This blog is written by Gabriela Copoi, a visitor to Punta Islita Wild Macaw Reserve from January 2020
In March 2019, I booked my flight to Costa Rica to see what sustainable tourism was all about. I had heard about how Costa Rica was leading the way in respect to environmental policy, and was eager to see what they were doing differently. As my flight approached San Jose, I took in the view from the window and recognized how green this country really is. Despite flying into a city with a population of over 300,000, the wilderness seemed untouched. The airport was filled with images of clear water falls and the diverse plant and animal life that Costa Rica is home to. Although San Jose is like any other city, crowded and filled with fumes, it only takes an hour to reach the wilderness. The further away from the city, the greener it got. Valleys and mountains filled with rich forest, broken up only by small towns and agricultural areas.
Since childhood, I had an intense interest in wildlife. Family trips to visit my grandparents in South Africa gave me the opportunity to develop this interest beyond the standard British wildlife. Putting all my efforts into biology projects in school helped me realize that this was where I was going to go. I stepped into the world of animal conservation as I chose my degree. I went off to live in the center of a national park in Africa and study wildlife. With opportunities to learn about everything that goes into conservation, I learned that it’s not just about science, it’s about changing legislation and, more importantly, people’s perspectives.
I headed towards Guanacaste, a unique dry forest environment. It remains incredibly green even in the height of the dry season, with underground springs and water systems keeping these forests alive. You can see from the amount of tourists here and the signs alongside the roads that it’s not about encountering the wildlife in cages, it’s about protected land and the mystery of the wild. Over 25% of Costa Rica is now protected land, and that percentage is increasing. But you can’t help but wonder, driving through these areas, which crucial animals are missing. For me, the most iconic wildlife that I wanted to see were macaws. These birds are unique to this part of the world, but why wasn’t I seeing them? I began to research this question, and the answer was unfortunately obvious. The worldwide problem of deforestation for agriculture has significantly fragmented macaw populations and habitat, while decades of illegal poaching for the pet trade have heavily targeted parrots for their natural beauty, intelligence, and elegance.

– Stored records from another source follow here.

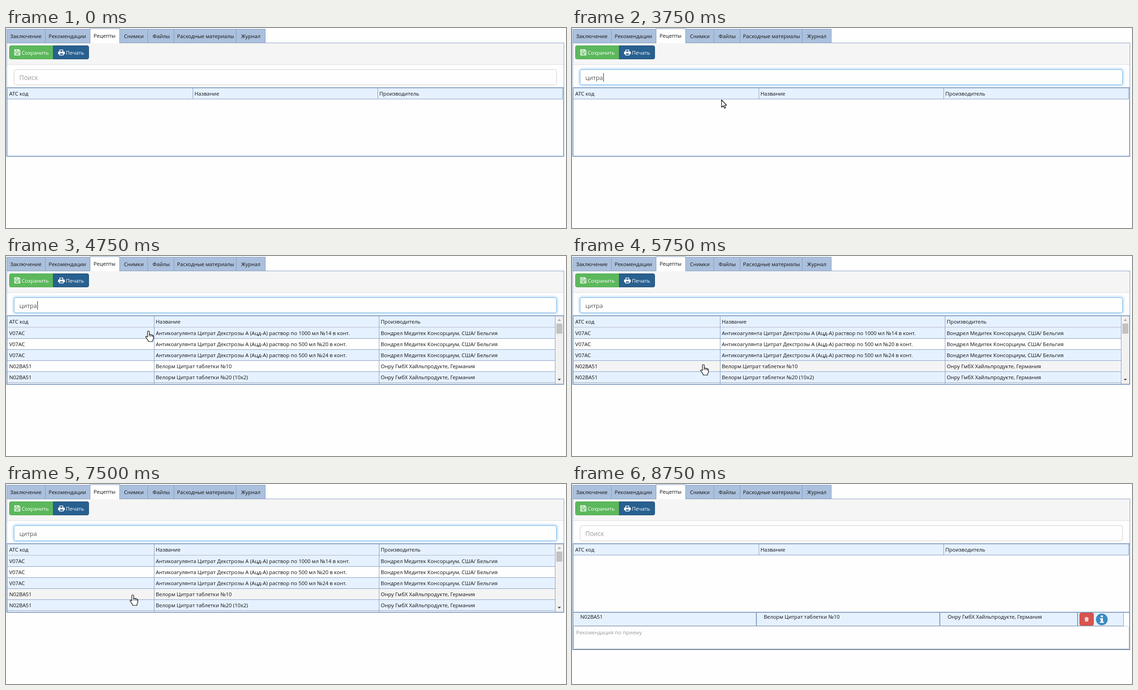
Recreate the animation shown at these times as an HTML page. Size 1215 by 435 pixels, loop 9.25 s.

```html
<!DOCTYPE html>
<html lang="ru">
<head>
<meta charset="utf-8">
<title>Рецепты</title>
<style>
html, body { margin: 0; width: 100%; height: 100%; overflow: hidden; background: #fefefe; }
svg { display: block; width: 1215px; height: 435px; }
text { font-family: "Open Sans", "Noto Sans", sans-serif; white-space: pre; }
</style>
</head>
<body>
<svg id="stage" viewBox="0 0 1215 435"></svg>
<script>
const LOOP = 9250, STEP = 250;
const LINE = '#839dc1', BLUE = '#e6f1ff', WHITE = '#fefefe', HOVER = '#f4f4f4';
const stage = document.getElementById('stage');

function add(parent, tag, attrs, content) {
  const el = document.createElementNS('http://www.w3.org/2000/svg', tag);
  for (const k in attrs) el.setAttribute(k, attrs[k]);
  if (content) el.textContent = content;
  parent.appendChild(el);
  return el;
}
const group = (parent = stage) => add(parent, 'g', {});
const box = (p, x1, y1, x2, y2, fill, extra) =>
  add(p, 'rect', { x: x1, y: y1, width: x2 - x1, height: y2 - y1, fill, ...extra });
const outline = (p, x1, y1, x2, y2, stroke, fill = 'none', rx = 0) =>
  box(p, x1 + .5, y1 + .5, x2 - .5, y2 - .5, fill, { stroke, rx });
const label = (p, x, y, s, size = 11.35, fill = '#111') =>
  add(p, 'text', { x, y, 'font-size': size, fill }, s);
const path = (p, d, fill, extra) => add(p, 'path', { d, fill, ...extra });
const show = (el, on) => el.setAttribute('visibility', on ? 'inherit' : 'hidden');

// Panel, toolbar and tabs
const base = group();
box(base, 2, 33, 1210, 79, '#f5f5f5');
box(base, 2, 79, 1210, 80, '#dddddd');
box(base, 1, 32, 1211, 33, LINE);
box(base, 1, 32, 2, 130, LINE);
box(base, 1210, 32, 1211, 130, LINE);

const tabs = [
  [1, 'Заключение', 9], [85, 'Рекомендации', 92.5], [182, 'Рецепты', 190], [246, 'Снимки', 256],
  [307, 'Файлы', 318], [364, 'Расходные материалы', 371], [499, 'Журнал', 510], [562]
];
tabs.slice(0, -1).forEach(([x, name, tx], i) => {
  const active = i === 2;
  outline(base, x, active ? 1 : 2, tabs[i + 1][0] + 1, 33, LINE, active ? WHITE : '#abc0dc');
  if (active) box(base, x + 1, 32, tabs[i + 1][0], 33, WHITE);
  label(base, tx, active ? 21 : 22, name, 11.25);
});

path(base, 'M11 38.5H102.5V67.5H11Q7.5 67.5 7.5 64V42Q7.5 38.5 11 38.5Z', '#5cb85c', { stroke: '#4cae4c' });
path(base, 'M102.5 38.5H176Q179.5 38.5 179.5 42V64Q179.5 67.5 176 67.5H102.5Z', '#286090', { stroke: '#204d74' });
label(base, 34, 58, 'Сохранить', 11.25, '#fff');
label(base, 130, 58, 'Печать', 11.25, '#fff');
path(base, 'M18.7 47.2H28L30.3 49.5V58.8H18.7ZM21 47V51H27.5V47M21 59V54.2H28V59',
  'none', { stroke: '#fff', 'stroke-width': 1.4 });
box(base, 25, 47, 27, 50, '#fff');
path(base, 'M116 47H124V51H126Q127.5 51 127.5 52.5V57H125V59.5H115.5V57H113V52.5Q113 51 114.5 51H116Z', '#fff');
box(base, 117.5, 48.3, 122.5, 51.5, '#286090');
box(base, 117, 55.3, 123.5, 58, '#286090');

// Search field
const glow = group();
for (let i = 1; i < 6; i++)
  add(glow, 'rect', {
    x: 17.5 - i, y: 90.5 - i, width: 1177 + 2 * i, height: 33 + 2 * i, rx: 4 + i,
    fill: 'none', stroke: '#66afe9', 'stroke-opacity': .36 - i * .06
  });
const field = outline(stage, 17, 90, 1195, 124, '#cccccc', WHITE, 4);
const hint = label(stage, 29, 113, 'Поиск', 13.6, '#999');
const query = label(stage, 29, 113, '', 13.2, '#555');
const caret = box(stage, 0, 98, 1, 117, '#222');

const titles = ['АТС код', 'Название', 'Производитель'];
function header(p, cols) {
  box(p, cols[0], 131, cols[3], 155, BLUE);
  titles.forEach((s, i) => label(p, cols[i] + (i ? 4 : 4), 147, s));
}

// Empty list
const empty = group();
header(empty, [3, 405, 806, 1208]);
box(empty, 3, 154, 1208, 155, LINE);
for (const x of [405, 806, 1207]) box(empty, x, 131, x + 1, 155, LINE);

// Found list
const found = group();
const cols = [3, 321, 809, 1191];
header(found, cols);
const solution = s => 'Антикоагулянта Цитрат Декстрозы А (Ацд-А) раствор по ' + s + ' в конт.';
const makerA = 'Вондрел Медитек Консорциум, США/ Бельгия';
const makerB = 'Онру ГмбХ Хайльпродукте, Германия';
const drug = 'Велорм Цитрат таблетки №';
const data = [
  ['V07AC', solution('1000 мл №14'), makerA],
  ['V07AC', solution('500 мл №20'), makerA],
  ['V07AC', solution('500 мл №24'), makerA],
  ['N02BA51', drug + '10', makerB],
  ['N02BA51', drug + '20 (10x2)', makerB]
];
const rows = data.map((cells, i) => {
  const y = 156 + 24 * i;
  const back = box(found, 3, y, 1191, y + 23, i % 2 ? WHITE : BLUE);
  box(found, 3, y + 23, 1191, y + 24, LINE);
  cells.forEach((s, c) => label(found, cols[c] + 4, y + 16, s));
  return back;
});
box(found, 3, 154, 1191, 156, '#cbd3de');
for (const x of cols.slice(1)) box(found, x, 131, x + 1, 278, LINE);
box(found, 1192, 131, 1209, 278, '#f1f1f1');
box(found, 1194, 147, 1207, 169, '#c1c1c1');
path(found, 'M1197 141H1204L1200.5 137Z', '#a3a3a3');
path(found, 'M1197 267H1204L1200.5 271Z', '#505050');

const frame = group();
box(frame, 2, 129, 1211, 131, LINE);
box(frame, 1, 129, 3, 280, LINE);
box(frame, 1209, 129, 1211, 280, LINE);
box(frame, 2, 278, 1211, 280, LINE);

// Chosen medicine
const chosen = group();
box(chosen, 3, 280, 1197, 308, BLUE);
box(chosen, 3, 308, 1197, 309, LINE);
for (const x of [399, 797, 1096]) box(chosen, x, 279, x + 2, 309, LINE);
box(chosen, 1196, 279, 1197, 309, LINE);
[[18, 0], [416, 1], [815, 2]].forEach(([x, c]) => label(chosen, x, 293, data[3][c]));
outline(chosen, 1101, 280, 1132, 308, '#d43f3a', '#d9534f', 3);
path(chosen, 'M1112 291H1121V292.4H1112ZM1114.8 289.5H1118.2V291H1114.8ZM1112.8 293H1120.2L1119.7 299H1113.3Z', '#fff');
for (const x of [1114.6, 1116.2, 1117.8]) box(chosen, x, 294, x + .6, 298, '#d9534f');
add(chosen, 'circle', { cx: 1149.5, cy: 294.5, r: 12.7, fill: '#3a8bc4' });
path(chosen, 'M1147.3 286H1152V289.8H1147.3ZM1145.5 292H1152V299.7H1154V302H1145.3V299.7H1147.3V294.3H1145.5Z', '#fff');
outline(chosen, 3, 309, 1209, 359, '#cccccc', WHITE, 3);
label(chosen, 9, 327, 'Рекомендация по приему', 11.35, '#999');
box(chosen, 1, 280, 3, 361, LINE);
box(chosen, 1209, 280, 1211, 361, LINE);
box(chosen, 1, 359, 1211, 361, '#7187a6');

// Pointers, each with its hot spot at 0,0
const pen = { stroke: '#000', 'stroke-width': 1.2, 'stroke-linejoin': 'round' };
const pointers = {
  beam: path(stage, 'M-3 -8H-1L0 -7L1 -8H3M0 -7V7M-3 8H-1L0 7L1 8H3', 'none', { stroke: '#444' }),
  arrow: path(stage, 'M.5 .5V16.5L4.3 13L6.8 18.6L9.3 17.5L6.9 12H11.5Z', '#fff', pen),
  hand: path(stage, 'M-2 13V2A2 2 0 0 1 2 2V8Q4.5 7 5.5 8.8Q8 7.8 9 9.6Q11 9.1 11 11.6V15.6Q11 18.6 9 20.6V23H0Q-1 19.5 -3 17.5L-6 13.5Q-5.5 10.5 -2 13ZM2 8V12M5.5 9V12.5M9 10V13', '#fff', pen)
};
const moves = [
  [0], [250, 'beam', 234, 117], [750, 'arrow', 290, 141], [1000, 'arrow', 324, 156],
  [4000, 'hand', 324, 156], [4250, 'hand', 317, 159], [4500, 'hand', 311, 162], [4750, 'hand', 309, 163],
  [5000, 'hand', 302, 184], [5250, 'hand', 293, 209], [5500, 'hand', 287, 230], [5750, 'hand', 285, 236],
  [6250, 'hand', 281, 239], [6500, 'hand', 275, 241], [7750, 'arrow', 271, 241],
  [8250, 'arrow', 272, 285], [8500, 'arrow', 276, 375], [8750]
];
const typing = [[0, '', 30], [1750, 'ц', 38], [2000, 'ци', 46], [2750, 'цитра', 68]];
const latest = (list, t) => list.filter(k => k[0] <= t).pop();

function caretOn(t) {
  if (t < 1750) return t % 1000 < 500;
  if (t < 2500) return true;
  return (t - 2620 + 1060) % 1060 < 530;
}

function draw(now) {
  const t = Math.floor(now % LOOP / STEP) * STEP;
  const focused = t >= 250 && t < 7750;
  const listed = t >= 4000 && t < 7750;
  const [, word, caretX] = latest(typing, focused ? t : 0);
  show(glow, focused);
  field.setAttribute('stroke', focused ? '#66afe9' : '#cccccc');
  show(hint, !word);
  query.textContent = word;
  caret.setAttribute('x', caretX);
  show(caret, focused && caretOn(t));
  show(empty, !listed);
  show(found, listed);
  show(chosen, t >= 7750);

  const [, kind, x, y] = latest(moves, t);
  for (const k in pointers) show(pointers[k], k === kind);
  if (kind) pointers[kind].setAttribute('transform', `translate(${x} ${y})`);
  const over = Math.floor((y - 156) / 24);
  rows.forEach((r, i) => r.setAttribute('fill', i % 2 ? (i === over ? HOVER : WHITE) : BLUE));
}

const start = performance.now();
function tick() {
  draw(performance.now() - start);
  requestAnimationFrame(tick);
}
tick();
</script>
</body>
</html>
```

During my research, I discovered the Macaw Recovery Network (MRN), an organization recognized for incredible conservation work that is making a significant impact. They are targeting a variety of threats to macaws and reintroducing them in areas where they have gone extinct. The Nicoya Peninsula, along the northwest coast of Guanacaste, is one of those areas where the scarlet macaw had gone extinct around the mid-1900s. Since 2011, MRN has been reintroducing these birds in the Punta Islita Wild Macaw Reserve, re-establishing a population that is now thriving and breeding in the wild. Visiting this reserve was something I simply had to do.
Through Airbnb, I found the opportunity to book the “Wild Macaws Up Close” experience with MRN. It was everything I was looking for: a real wild encounter, up close but not disrupting the wildlife in any sense. Every penny of my booking fee went straight back to help boost the macaw populations. I don’t think any tourist attraction could get better than this.
The experience was incredible! I learned an amazing amount about the macaws in Costa Rica, the problems they face in this country, and the current efforts to protect the future for these birds. For me, the highlight was the wild bird feeding. Although it is illegal to feed wildlife in Costa Rica, MRN has permits to do so. MRN’s feedings are an evidence-based method of soft releasing the birds back to the wild, to avoid newly-released macaws from starving to death while they learn about the availability of food in their new surroundings. This can sometimes take at least a year. During this point of the experience, you see the wild birds in their finest glory as they take flight from the trees and into the skies. From their vocalizations to the colors of their wings as the light catches them, each individual bird’s personality is visible during their interactions while at the feeding stations. Every moment was breathtaking and I was in complete awe to see these birds be truly wild. This feeding experience isn’t a tourism trick to provide a more exhilarating experience to make money. Everything that is happening at the project is for scientific reasons.
It’s truly a once in a lifetime experience to witness these birds in the wild, and to visit a project that is really making a difference. MRN is making history with each successful reintroduction of these magnificent birds into their natural habitat. They are one of the only organizations in Costa Rica working on macaw population recovery in a scientific way. They have huge plans to make a global impact not just for macaws, but for parrots throughout the neotropics. I cannot think of another organization I’d rather support as a conservationist!